This past weekend we attended a reunion of two of the living pilots, descendents, friends and interested public of the China National Aviation Corp. at the San Francisco International Airport.
We did a detailed write-up for CNN.com. This story and some photos are here.
There was a lot that didn’t fit into the CNN article, for space and for the thrust of the article. In a departure from our usual aviation coverage, we’re sharing the experience below.

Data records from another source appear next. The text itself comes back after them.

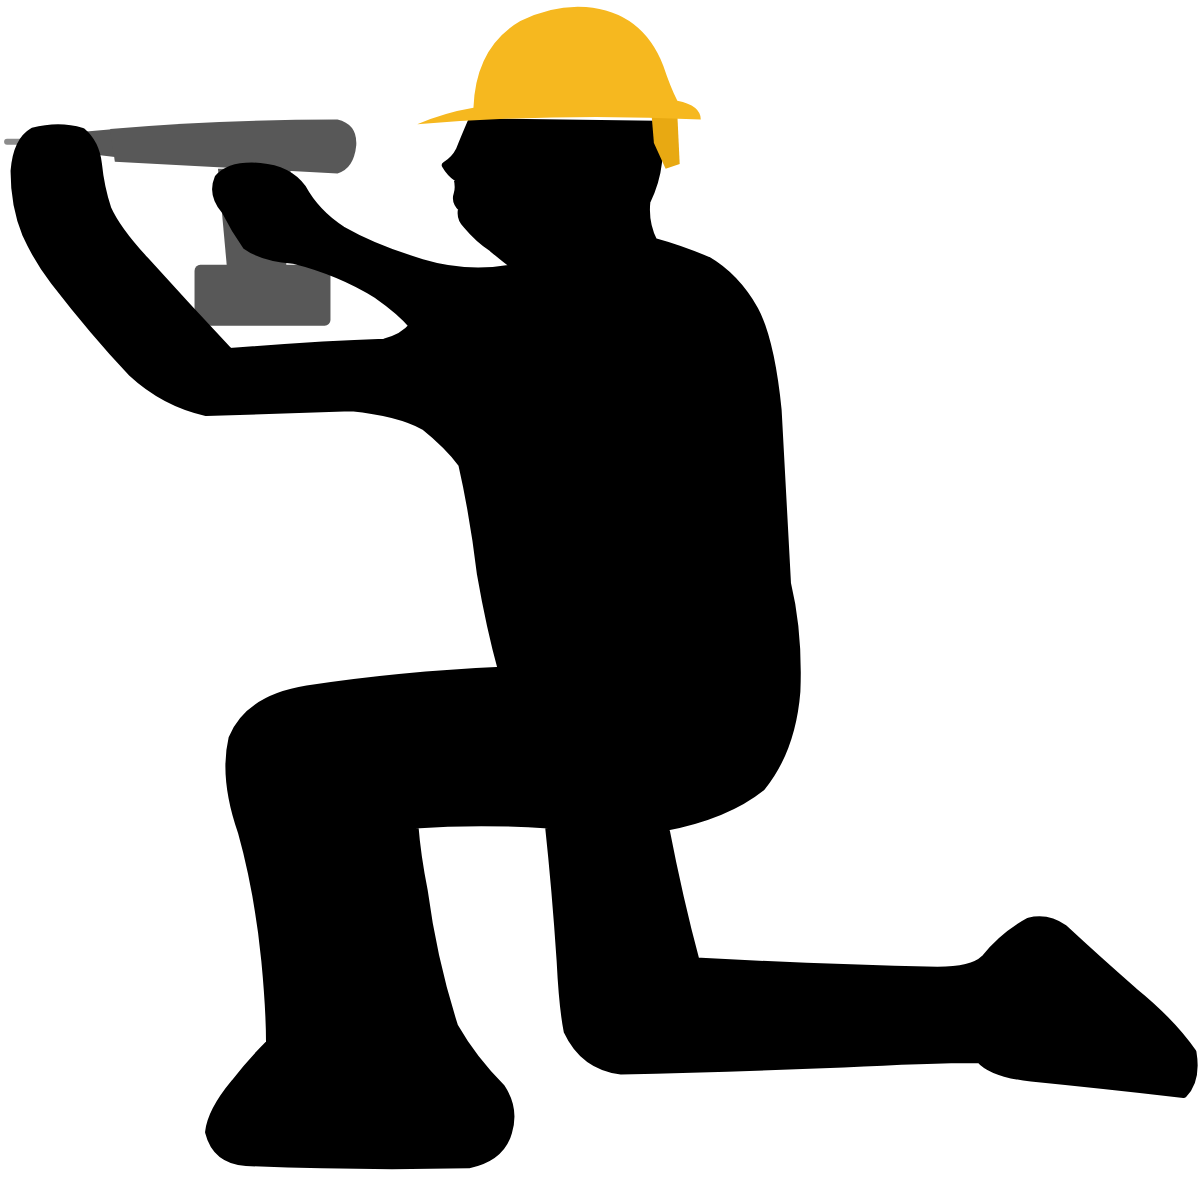
<!DOCTYPE html>
<html lang="en">
<head>
<meta charset="utf-8">
<title>Kneeling Worker with Drill</title>
<link rel="stylesheet" href="https://fonts.googleapis.com/css2?family=Roboto&display=swap">
<style>
  :root {
    --backdrop: #ffffff;
    --silhouette: #000000;
    --helmet: #f6b81f;
    --helmet-shade: #e8a912;
    --drill-body: #585858;
    --drill-bit: #8c8c8c;
  }
  html, body {
    margin: 0;
    padding: 0;
    width: 1200px;
    height: 1200px;
    overflow: hidden;
    background: var(--backdrop);
    font-family: "Roboto", sans-serif;
  }
  .artboard { display: block; width: 1200px; height: 1200px; }
  .worker-body {
    fill: var(--silhouette);
    stroke: var(--silhouette);
    stroke-width: 6;
    stroke-linejoin: round;
  }
  .hard-hat { fill: var(--helmet); }
  .hard-hat-flap { fill: var(--helmet-shade); }
  .drill-casing { fill: var(--drill-body); }
  .drill-bit { stroke: var(--drill-bit); stroke-width: 5; stroke-linecap: round; fill: none; }
</style>
</head>
<body>
<svg class="artboard" viewBox="0 0 1024 1024" role="img" aria-label="Silhouette of a kneeling worker in a yellow hard hat using a cordless drill">
  <g class="cordless-drill">
    <line class="drill-bit" x1="6" y1="121" x2="70" y2="121"/>
    <path class="drill-casing" d="M64,113 L98,110 L98,134 L64,130 Z"/>
    <path class="drill-casing" d="M94,110 Q190,102 288,102 Q305,106 304,124 Q302,144 288,148 L98,138 Z"/>
    <path class="drill-casing" d="M186,144 L248,144 L244,232 L194,232 Z"/>
    <rect class="drill-casing" x="166" y="226" width="116" height="52" rx="5"/>
  </g>

  <path class="worker-body" d="
    M402,104 Q396,118 392,128 Q388,136 380,141 Q384,148 390,152 Q392,160 390,166 Q388,172 394,178
    Q392,186 398,192 Q408,204 420,212 Q432,222 440,228
    Q400,236 360,224 Q320,212 292,196 Q270,182 258,160 Q246,144 222,142 Q196,140 186,152
    Q180,166 192,180 Q200,196 210,210 Q224,220 250,222 Q290,232 322,252 Q342,266 352,278
    Q344,288 328,292 Q270,294 196,300 Q160,262 124,222 Q100,196 92,178 Q86,160 84,140
    Q82,122 70,112 Q50,106 28,112 Q14,120 12,146 Q12,176 22,200 Q32,222 46,240
    Q80,284 112,318 Q140,344 176,352 Q240,350 300,348 Q340,352 362,364 Q382,380 394,396
    Q404,440 410,490 Q418,536 428,572
    Q340,576 262,588 Q212,596 198,630 Q190,664 206,710 Q220,760 226,820 Q230,862 230,890
    Q214,906 200,924 Q180,948 178,966 Q184,990 210,992 Q300,996 400,994 Q428,988 434,966
    Q440,946 428,928 Q404,904 388,876 Q370,820 362,760 Q356,730 354,704
    Q410,700 468,704 Q474,760 478,820 Q480,860 484,880 Q498,910 530,914
    Q620,912 720,908 Q790,904 836,904 Q846,916 880,920 Q940,926 1010,934
    Q1022,922 1018,898 Q1000,872 968,846 Q936,818 908,792 Q894,782 878,786
    Q856,798 840,818 Q830,828 800,828 Q700,826 594,820 Q580,768 568,706
    Q620,696 650,672 Q676,640 680,590 Q682,540 672,498 Q668,420 664,350 Q658,290 644,264
    Q628,236 604,222 Q580,212 558,206 Q550,190 552,172 Q560,156 562,138 Q564,120 560,106 Z"/>

  <g class="hard-hat-group">
    <path class="hard-hat-flap" d="M556,98 L578,98 L580,140 L568,144 L558,122 Z"/>
    <path class="hard-hat" d="M356,106 Q380,96 404,92 Q406,40 444,18 Q472,4 500,6 Q548,10 566,56 Q572,74 578,86 Q598,90 598,102 Q480,96 356,106 Z"/>
  </g>
</svg>
</body>
</html>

Peter Goutiere, the focus of the CNN piece, is a remarkable man. He’ll be 100 this month and is sharp as a tack with a memory of his World War II days that is crisp and clear. As he stood before his old Douglas C-47/DC-3, now owned by the Historical Flight Foundation in Everett (WA), recounting some of his stories, the emotional experience brought tears to his eyes–a touching moment for someone reunited with an airplane that played an important part of his life during the Greatest Generation.

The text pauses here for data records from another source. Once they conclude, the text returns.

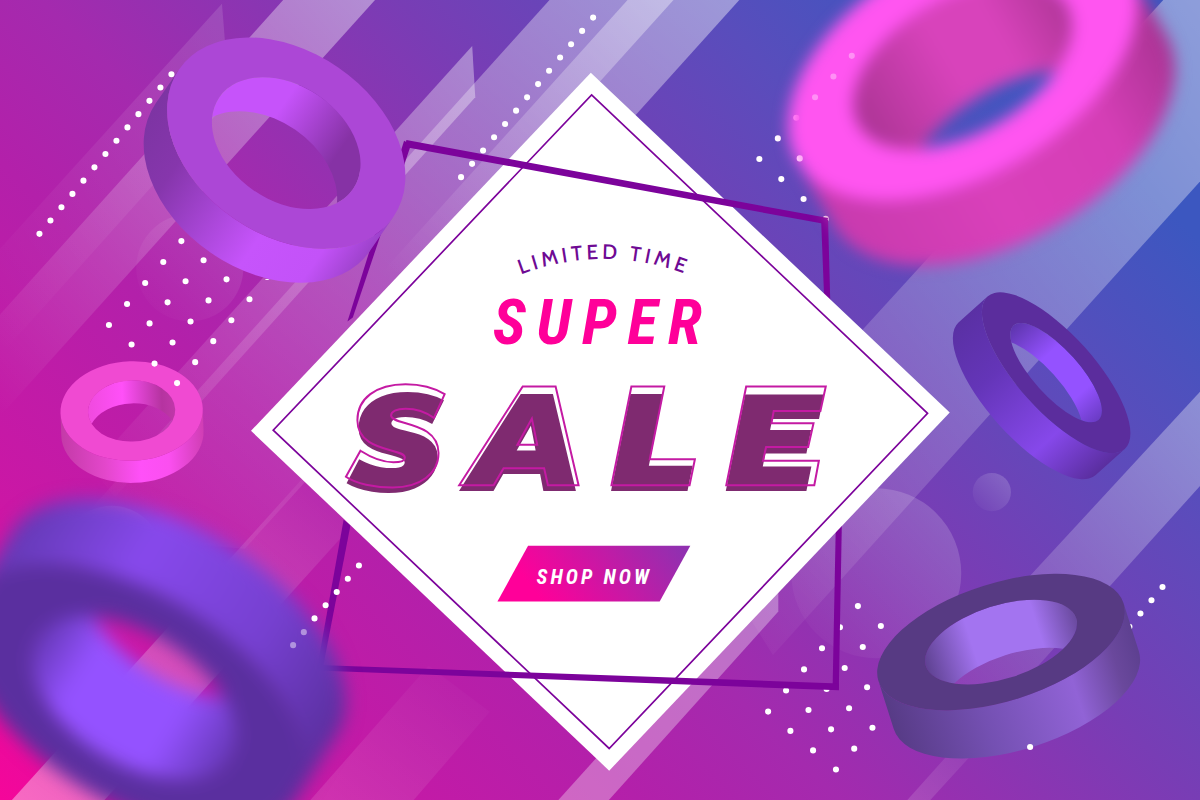
<!DOCTYPE html>
<html lang="en">
<head>
<meta charset="utf-8">
<title>Limited Time Super Sale</title>
<link rel="stylesheet" href="https://fonts.googleapis.com/css2?family=Cabin:wght@500&family=Montserrat:ital,wght@1,900&family=Roboto+Condensed:ital,wght@1,700&display=swap">
<style>
:root {
  --pink: #ff0099;
  --plum: #7f2a70;
  --magenta: #c41aa3;
  --frame: #7c039b;
  --violet: #6f0a94;
  --white: #ffffff;
}
* { margin: 0; padding: 0; box-sizing: border-box; }
html, body { width: 1200px; height: 800px; overflow: hidden; background: #a42aae; }
.poster { width: 1200px; height: 800px; overflow: hidden; }
.poster svg { display: block; width: 1200px; height: 800px; }
.dots { fill: none; stroke: var(--white); stroke-width: 8; stroke-linecap: round; }
.dots-line { stroke-dasharray: 0 22.55; }
.dots-grid { stroke-dasharray: 0 36.2; }
.diamond { fill: var(--white); }
.diamond-line { fill: none; stroke: var(--frame); stroke-width: 2.2; }
.frame { fill: var(--frame); }
.kicker { font: 500 27px "Cabin", sans-serif; letter-spacing: 4.6px; fill: var(--violet); }
.super { font: italic 700 82px "Roboto Condensed", sans-serif; fill: var(--pink); }
.sale { font: italic 900 181px "Montserrat", sans-serif; fill: var(--plum); }
.sale-outline { fill: none; stroke: var(--magenta); stroke-width: 2.6; stroke-linejoin: miter; }
.button-label { font: italic 700 27px "Roboto Condensed", sans-serif; fill: var(--white); }
</style>
</head>
<body>
<main class="poster">
<svg viewBox="0 0 1568 1045.33" xmlns="http://www.w3.org/2000/svg">
  <defs>
    <linearGradient id="sky" gradientUnits="userSpaceOnUse" x1="0" y1="1045" x2="1306" y2="-261">
      <stop offset="0" stop-color="#f5069a"/>
      <stop offset=".15" stop-color="#cb17a5"/>
      <stop offset=".32" stop-color="#b320aa"/>
      <stop offset=".42" stop-color="#a42aae"/>
      <stop offset=".6" stop-color="#783db5"/>
      <stop offset=".75" stop-color="#594dbc"/>
      <stop offset=".88" stop-color="#3c57c0"/>
    </linearGradient>
    <linearGradient id="beam-down" x1="1" y1="0" x2="0" y2="1">
      <stop offset="0" stop-color="#fff" stop-opacity=".42"/>
      <stop offset="1" stop-color="#fff" stop-opacity="0"/>
    </linearGradient>
    <linearGradient id="beam-up" x1="0" y1="1" x2="1" y2="0">
      <stop offset="0" stop-color="#fff" stop-opacity=".4"/>
      <stop offset="1" stop-color="#fff" stop-opacity="0"/>
    </linearGradient>
    <linearGradient id="bubble" x1="1" y1="0" x2="0" y2="1">
      <stop offset="0" stop-color="#fff" stop-opacity=".2"/>
      <stop offset="1" stop-color="#fff" stop-opacity="0"/>
    </linearGradient>
    <linearGradient id="button-fill" x1=".12" y1=".5" x2="1" y2=".3">
      <stop offset="0" stop-color="#ff0099"/>
      <stop offset="1" stop-color="#9130b0"/>
    </linearGradient>

    <linearGradient id="orchid-side">
      <stop offset="0" stop-color="#7d34a3"/>
      <stop offset=".2" stop-color="#8636ac"/>
      <stop offset=".62" stop-color="#c654fb"/>
      <stop offset=".85" stop-color="#c352f8"/>
      <stop offset="1" stop-color="#9d42cb"/>
    </linearGradient>
    <linearGradient id="orchid-wall">
      <stop offset="0" stop-color="#c653fa"/>
      <stop offset=".35" stop-color="#c653fa"/>
      <stop offset=".8" stop-color="#8632a5"/>
      <stop offset="1" stop-color="#8632a5"/>
    </linearGradient>
    <linearGradient id="candy-side">
      <stop offset="0" stop-color="#c43aa8"/>
      <stop offset=".3" stop-color="#e347cb"/>
      <stop offset=".55" stop-color="#ff50f8"/>
      <stop offset=".75" stop-color="#fb4ff0"/>
      <stop offset="1" stop-color="#d03eb4"/>
    </linearGradient>
    <linearGradient id="candy-wall">
      <stop offset="0" stop-color="#f04ade"/>
      <stop offset=".4" stop-color="#ff50f8"/>
      <stop offset=".85" stop-color="#b533a0"/>
      <stop offset="1" stop-color="#c038aa"/>
    </linearGradient>
    <linearGradient id="violet-side">
      <stop offset="0" stop-color="#5a30a4"/>
      <stop offset=".3" stop-color="#6435b8"/>
      <stop offset=".72" stop-color="#8648ea"/>
      <stop offset="1" stop-color="#5a2e9f"/>
    </linearGradient>
    <linearGradient id="violet-wall">
      <stop offset="0" stop-color="#5e35ae"/>
      <stop offset=".35" stop-color="#9452ff"/>
      <stop offset=".75" stop-color="#9452ff"/>
      <stop offset="1" stop-color="#6a3bc4"/>
    </linearGradient>
    <linearGradient id="grape-side">
      <stop offset="0" stop-color="#573b86"/>
      <stop offset=".35" stop-color="#7450b2"/>
      <stop offset=".72" stop-color="#9163d6"/>
      <stop offset=".9" stop-color="#6a489c"/>
      <stop offset="1" stop-color="#5d4090"/>
    </linearGradient>
    <linearGradient id="grape-wall">
      <stop offset="0" stop-color="#5f4292"/>
      <stop offset=".32" stop-color="#a374f0"/>
      <stop offset=".75" stop-color="#a374f0"/>
      <stop offset="1" stop-color="#6a4a9f"/>
    </linearGradient>
    <linearGradient id="bloom-side">
      <stop offset="0" stop-color="#c83aae"/>
      <stop offset=".4" stop-color="#d940ba"/>
      <stop offset=".75" stop-color="#d53eb6"/>
      <stop offset="1" stop-color="#a93393"/>
    </linearGradient>
    <linearGradient id="bloom-wall">
      <stop offset="0" stop-color="#ab3494"/>
      <stop offset=".45" stop-color="#d843bb"/>
      <stop offset=".7" stop-color="#d843bb"/>
      <stop offset="1" stop-color="#b03698"/>
    </linearGradient>
    <linearGradient id="iris-side">
      <stop offset="0" stop-color="#5a2f9e"/>
      <stop offset=".3" stop-color="#7640d0"/>
      <stop offset=".68" stop-color="#8749ec"/>
      <stop offset="1" stop-color="#6339b4"/>
    </linearGradient>
    <linearGradient id="iris-wall">
      <stop offset="0" stop-color="#6437b4"/>
      <stop offset=".3" stop-color="#9452ff"/>
      <stop offset=".75" stop-color="#9452ff"/>
      <stop offset="1" stop-color="#6437b4"/>
    </linearGradient>
    <filter id="soft-far" x="-20%" y="-20%" width="140%" height="140%" color-interpolation-filters="sRGB"><feGaussianBlur stdDeviation="10"/></filter>
    <filter id="soft-near" x="-20%" y="-20%" width="140%" height="140%" color-interpolation-filters="sRGB"><feGaussianBlur stdDeviation="12"/></filter>
    <path id="kicker-arc" d="M664 366A297 297 0 0 1 914 366"/>
  </defs>

  <rect id="background" width="1568" height="1046" fill="url(#sky)"/>

  <g id="beams">
    <path d="M370 0H490L0 544V411Z" fill="url(#beam-down)"/>
    <path d="M290 5L0 325V465L300 130Z" fill="url(#beam-down)" opacity=".3"/>
    <path d="M718 0H966L320 717L90 697Z" fill="url(#beam-down)"/>
    <path d="M820 0H880L560 355L500 355Z" fill="url(#beam-down)" opacity=".9"/>
    <path d="M617 60L621 127L150 650L120 611Z" fill="url(#beam-down)" opacity=".9"/>
    <path d="M1520 0H1568V237L1010 856L900 680Z" fill="url(#beam-down)"/>
    <path d="M1568 512V635L1280 955L1180 932Z" fill="url(#beam-down)" opacity=".85"/>
    <path d="M15 1046H136L520 620L400 620Z" fill="url(#beam-up)"/>
    <path d="M729 1046H795L1017 799V727Z" fill="#fff" opacity=".32"/>
    <path d="M405 1046H540L640 930L560 870Z" fill="url(#beam-up)" opacity=".3"/>
    <path d="M1185 1046H1215L1330 920H1298Z" fill="url(#beam-up)" opacity=".35"/>
  </g>

  <g id="bubbles" fill="url(#bubble)">
    <circle cx="1145" cy="749" r="111"/>
    <circle cx="1296" cy="643" r="25"/>
    <circle cx="248" cy="350" r="70" opacity=".6"/>
    <circle cx="146" cy="727" r="66"/>
  </g>

  <g id="dot-trails" class="dots">
    <g class="dots-line">
      <path d="M224 97L51.500 305.600"/>
      <path d="M775 23L601.500 232.600"/>
      <path d="M1519 767L1475 820"/>
    </g>
    <g class="dots-grid">
      <path d="M1113 73L991.500 208.600"/>
      <path d="M1045 207L1020 235"/>
      <path d="M1050 260h.01M1079 286h.01"/>
      <path d="M1121 792L1003 930.600"/>
      <path d="M1151 818L1032 956"/>
      <path d="M1133 898L1062 981"/>
      <path d="M1140 951L1091 1007"/>
    </g>
  </g>

  <g id="frame-behind" class="frame">
    <path d="M528 184L537 189L461 415L454 420Z"/>
    <path d="M1073 289L1082 287L1085 399L1077 392Z"/>
    <path d="M1092 692L1100 684L1096 902L1088 896Z"/>
    <path d="M449 679L458 686L422 872L414 875Z"/>
  </g>

  <g id="diamond-panel">
    <path class="diamond" d="M772 95L1241 539L796 1007L328 563Z"/>
    <path class="diamond-line" d="M773 124L1212 540L796 978L357 562Z"/>
  </g>

  <g id="frame-front" class="frame">
    <path d="M531 183L1082 285L1080 293L529 192Z"/>
    <path d="M415 869L1096 893V902L415 876Z"/>
  </g>

  <g id="rings" fill-rule="evenodd">
    <g id="ring-orchid" transform="translate(374 187) rotate(34.5)">
      <path fill="url(#orchid-wall)" d="M-98.900 27A106 75 0 1 1 98.900 27A106 75 0 0 0 -98.900 27Z"/>
      <path fill="url(#orchid-side)" d="M-170 0A170 120 0 0 0 170 0V54A170 120 0 0 1 -170 54Z"/>
      <path fill="#ac47d6" d="M-170 0A170 120 0 1 0 170 0A170 120 0 1 0 -170 0ZM-106 0A106 75 0 1 0 106 0A106 75 0 1 0 -106 0Z"/>
    </g>
    <g id="ring-candy" transform="translate(172 537) rotate(-2)">
      <path fill="url(#candy-wall)" d="M-52.800 15A57 40 0 1 1 52.800 15A57 40 0 0 0 -52.800 15Z"/>
      <path fill="url(#candy-side)" d="M-93 0A93 65 0 0 0 93 0V29A93 65 0 0 1 -93 29Z"/>
      <path fill="#f04ad2" d="M-93 0A93 65 0 1 0 93 0A93 65 0 1 0 -93 0ZM-57 0A57 40 0 1 0 57 0A57 40 0 1 0 -57 0Z"/>
    </g>
    <g id="ring-violet" transform="translate(1380 487) rotate(48)">
      <path fill="url(#violet-wall)" d="M-68.400 17A83 30 0 1 1 68.400 17A83 30 0 0 0 -68.400 17Z"/>
      <path fill="url(#violet-side)" d="M-134 0A134 50 0 0 0 134 0V51A134 50 0 0 1 -134 51Z"/>
      <path fill="#5b2d9d" d="M-134 0A134 50 0 1 0 134 0A134 50 0 1 0 -134 0ZM-83 0A83 30 0 1 0 83 0A83 30 0 1 0 -83 0Z"/>
    </g>
    <g id="ring-grape" transform="translate(1308 839) rotate(-17.6)">
      <path fill="url(#grape-wall)" d="M-74.800 33A103 48 0 1 1 74.800 33A103 48 0 0 0 -74.800 33Z"/>
      <path fill="url(#grape-side)" d="M-168 0A168 77 0 0 0 168 0V66A168 77 0 0 1 -168 66Z"/>
      <path fill="#573a83" d="M-168 0A168 77 0 1 0 168 0A168 77 0 1 0 -168 0ZM-103 0A103 48 0 1 0 103 0A103 48 0 1 0 -103 0Z"/>
    </g>
    <g id="ring-bloom" filter="url(#soft-far)">
      <g transform="translate(1258 85) rotate(-30)">
        <path fill="url(#bloom-wall)" d="M-102 67.500A157 89 0 1 1 102 67.500A157 89 0 0 0 -102 67.500Z"/>
        <path fill="url(#bloom-side)" d="M-250 0A250 145 0 0 0 250 0V98A250 145 0 0 1 -250 98Z"/>
        <path fill="#ff55f0" d="M-250 0A250 145 0 1 0 250 0A250 145 0 1 0 -250 0ZM-157 0A157 89 0 1 0 157 0A157 89 0 1 0 -157 0Z"/>
      </g>
    </g>
    <g id="ring-iris" filter="url(#soft-near)">
      <g transform="translate(175 912) rotate(212)">
        <path fill="url(#iris-wall)" d="M-101.700 62.500A150 85 0 1 1 101.700 62.500A150 85 0 0 0 -101.700 62.500Z"/>
        <path fill="url(#iris-side)" d="M-250 0A250 135 0 0 0 250 0V100A250 135 0 0 1 -250 100Z"/>
        <path fill="#5a2f9f" d="M-250 0A250 135 0 1 0 250 0A250 135 0 1 0 -250 0ZM-150 0A150 85 0 1 0 150 0A150 85 0 1 0 -150 0Z"/>
      </g>
    </g>
  </g>

  <g id="dots-over-rings" class="dots">
    <g class="dots-grid">
      <path d="M237 315L141.500 425.600"/>
      <path d="M266 340L171.500 450.600"/>
      <path d="M296 365L201.500 475.600"/>
      <path d="M326 391L230.500 501.600"/>
    </g>
    <path d="M346 364.500A4 4 0 0 0 352 364.500" stroke="none" fill="#fff"/>
    <path class="dots-line" d="M469 739L410.500 808.600"/>
    <path d="M397 826h.01M383 843h.01" opacity=".45"/>
    <path d="M1346 976h.01"/>
    <path d="M1113 73h.01M1089 100h.01M1065 127h.01M1045 207h.01" opacity=".35"/>
  </g>

  <g id="offer">
    <text class="kicker" text-anchor="middle"><textPath href="#kicker-arc" startOffset="50%" textLength="222">LIMITED TIME</textPath></text>
    <text class="super" x="644" y="450" textLength="273">SUPER</text>
    <text class="sale" x="457 613 798 948" y="641">SALE</text>
    <g class="sale-outline" aria-hidden="true">
      <path d="M452 623L471 589C485 598 501 604 514 604C524 604 529 602 529 598C529 585 467 592 467 549C467 521 491 502 530 502C549 502 568 507 581 515L567 546C556 538 542 534 530 534C518 534 511 538 511 543C511 556 573 550 573 592C573 619 549 637 513 637C489 637 465 632 452 623Z"/>
      <path d="M600 634L683 505H726L756 634H716L711 612H658L645 634ZM695 547L702 581H676Z"/>
      <path d="M799 634L825 505H868L849 600H908L901 634Z"/>
      <path d="M949 634L975 505H1079L1072 537H1011L1008 553H1063L1056 584H1001L997 602H1070L1064 634Z"/>
    </g>
  </g>

  <a id="shop-button" href="#">
    <path d="M690 713H902L862 786H650Z" fill="url(#button-fill)"/>
    <text class="button-label" x="701" y="763" textLength="147">SHOP NOW</text>
  </a>
</svg>
</main>
</body>
</html>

The DC-3, as we note in the CNN story, began life as a C-47 in 1944, shortly have the momentous D-Day, the invasion by the Allies on the French beaches. Goutiere tried to enlist in the US Army Air Corp right after Pearl Harbor. Already a pilot–still somewhat rare in those days–you would think he would have been snapped up by an understaffed military now at war. But the cut-off age was 26 1/2 and he was 27, so he was rejected. Instead, Goutiere joined Pan American Ferries and spent the War ferrying airplanes, first from Miami to Africa, then to India, where he joined CNAC to carry cargo, supplies and fuel to the armies and air forces in China.
This year’s reunion was at the San Francisco International Airport, in the airport’s main Museum Gallery in the International Terminal public area. It’s one of 19 galleries throughout the airport. The Museum specially created an exhibition of the CNAC era immediately before and after WW II, but with emphasis on the wartime service. There is also a good display of jetliners in 1:100 or 1:50 scale of interest. When one has spare time at SFO, be sure and look for the galleries. The displays are changed about every six months.
We’ve written about the Historic Flight Foundation’s DC-3 a few times previously, and have been airborne on the plane twice for hour-long fly-arounds the Puget Sound area. This trip was the longest HFF took the airplane since acquisition in 2006.
The flight from Everett to SFO took just under five hours, due to the need to divert around wildfires in Northern California.
The trusty old DC-3 plodded along at about 150 knots ground speed. In five hours, a Boeing 737 could fly from Seattle to New York (excluding ground time). The experience really demonstrated just how far aviation has come. The return flight was four hours, with a ground speed of 167 knots.
Liz Matzelle is HFF’s unofficial historian for the DC-3 and has compiled a remarkable record of the plane’s history.
HFF has about a dozen airplanes, principally fighters and bombers, all airworthy. It also has the deHavilland Beaver and the Beech C-45, the military designation of the civilian Beech 18. Founder John Sessions wants airplanes that have a “story” behind them, representing the two decades from 1937-1957 that illustrate advances in aviation. The museum is staffed by volunteers who pilot and maintain the airplanes and who administer and run the museum. It’s a short distance from Paul Allen’s Heritage Flight museum, the Museum of Flight’s Restoration Center and the Future of Flight Museum.